1999 JD6 orbits the sun every 303 days (0.83 years), coming as close as 0.32 AU and reaching as far as 1.44 AU from the sun. 1999 JD6 is about 1.5 kilometers in diameter, making it larger than 99% of asteroids, comparable in size to the U.S. Pentagon.
The rotation of 1999 JD6 has been observed. It completes a rotation on its axis every 7.66 hours.
1999 JD6's orbit is 0.05 AU from Earth's orbit at its closest point. This means that there is an wide berth between this asteroid and Earth at all times.
Orbital simulations conducted by NASA JPL's CNEOS do not show any close approaches to Earth.
1999 JD6's orbit is determined by observations dating back to June 22, 1990. It was last officially observed on July 13, 2020. The IAU Minor Planet Center records 2,958 observations used to determine its orbit.
The position of 85989 (1999 JD6) is indicated by a ◯ pink circle. Note that the object may not be in your current field of view. Use the controls below to adjust position, location, and time.

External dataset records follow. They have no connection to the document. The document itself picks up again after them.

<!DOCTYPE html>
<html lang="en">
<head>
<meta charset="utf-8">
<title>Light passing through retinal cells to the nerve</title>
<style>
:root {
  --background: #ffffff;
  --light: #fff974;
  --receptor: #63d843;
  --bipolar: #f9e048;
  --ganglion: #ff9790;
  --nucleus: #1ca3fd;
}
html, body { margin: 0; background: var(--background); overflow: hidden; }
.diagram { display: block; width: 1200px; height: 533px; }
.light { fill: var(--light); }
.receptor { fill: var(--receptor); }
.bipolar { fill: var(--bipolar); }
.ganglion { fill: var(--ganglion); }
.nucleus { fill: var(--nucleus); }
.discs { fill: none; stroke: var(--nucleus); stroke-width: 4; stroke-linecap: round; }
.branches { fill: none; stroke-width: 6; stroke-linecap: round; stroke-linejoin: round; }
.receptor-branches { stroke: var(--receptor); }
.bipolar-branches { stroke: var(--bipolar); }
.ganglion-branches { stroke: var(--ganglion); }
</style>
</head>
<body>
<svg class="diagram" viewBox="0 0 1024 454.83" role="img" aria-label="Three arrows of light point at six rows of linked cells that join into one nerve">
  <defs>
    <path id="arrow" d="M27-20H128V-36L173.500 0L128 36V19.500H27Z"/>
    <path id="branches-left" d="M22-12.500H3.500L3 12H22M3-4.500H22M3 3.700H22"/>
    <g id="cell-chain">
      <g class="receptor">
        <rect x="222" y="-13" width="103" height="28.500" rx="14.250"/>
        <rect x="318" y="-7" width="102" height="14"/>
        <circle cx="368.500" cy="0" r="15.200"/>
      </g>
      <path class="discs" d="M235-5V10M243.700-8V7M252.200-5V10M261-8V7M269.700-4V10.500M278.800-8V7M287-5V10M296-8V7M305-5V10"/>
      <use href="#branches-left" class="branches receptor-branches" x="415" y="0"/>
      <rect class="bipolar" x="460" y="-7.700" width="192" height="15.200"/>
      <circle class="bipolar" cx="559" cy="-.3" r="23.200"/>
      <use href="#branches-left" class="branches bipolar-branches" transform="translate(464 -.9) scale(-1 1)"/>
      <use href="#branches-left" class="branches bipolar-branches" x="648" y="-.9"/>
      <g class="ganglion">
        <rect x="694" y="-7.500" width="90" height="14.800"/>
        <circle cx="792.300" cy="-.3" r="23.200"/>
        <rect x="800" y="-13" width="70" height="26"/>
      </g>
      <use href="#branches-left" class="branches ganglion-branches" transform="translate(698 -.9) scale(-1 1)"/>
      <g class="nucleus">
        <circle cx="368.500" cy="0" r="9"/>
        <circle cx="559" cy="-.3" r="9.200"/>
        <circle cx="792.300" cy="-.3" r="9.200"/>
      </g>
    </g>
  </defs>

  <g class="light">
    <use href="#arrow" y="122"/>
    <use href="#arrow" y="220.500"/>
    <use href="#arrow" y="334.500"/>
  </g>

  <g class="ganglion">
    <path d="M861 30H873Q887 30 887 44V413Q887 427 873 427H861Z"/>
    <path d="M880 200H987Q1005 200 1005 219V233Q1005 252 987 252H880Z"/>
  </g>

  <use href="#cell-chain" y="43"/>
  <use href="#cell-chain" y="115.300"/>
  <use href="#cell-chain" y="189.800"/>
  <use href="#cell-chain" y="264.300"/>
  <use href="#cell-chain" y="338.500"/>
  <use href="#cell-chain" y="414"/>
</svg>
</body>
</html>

The above comparison is an artistic rendering that uses available data on the diameter of 1999 JD6 to create an approximate landscape rendering with Mount Everest in the background. This approximation is built for full-resolution desktop browsers. Shape, color, and texture of asteroid are imagined.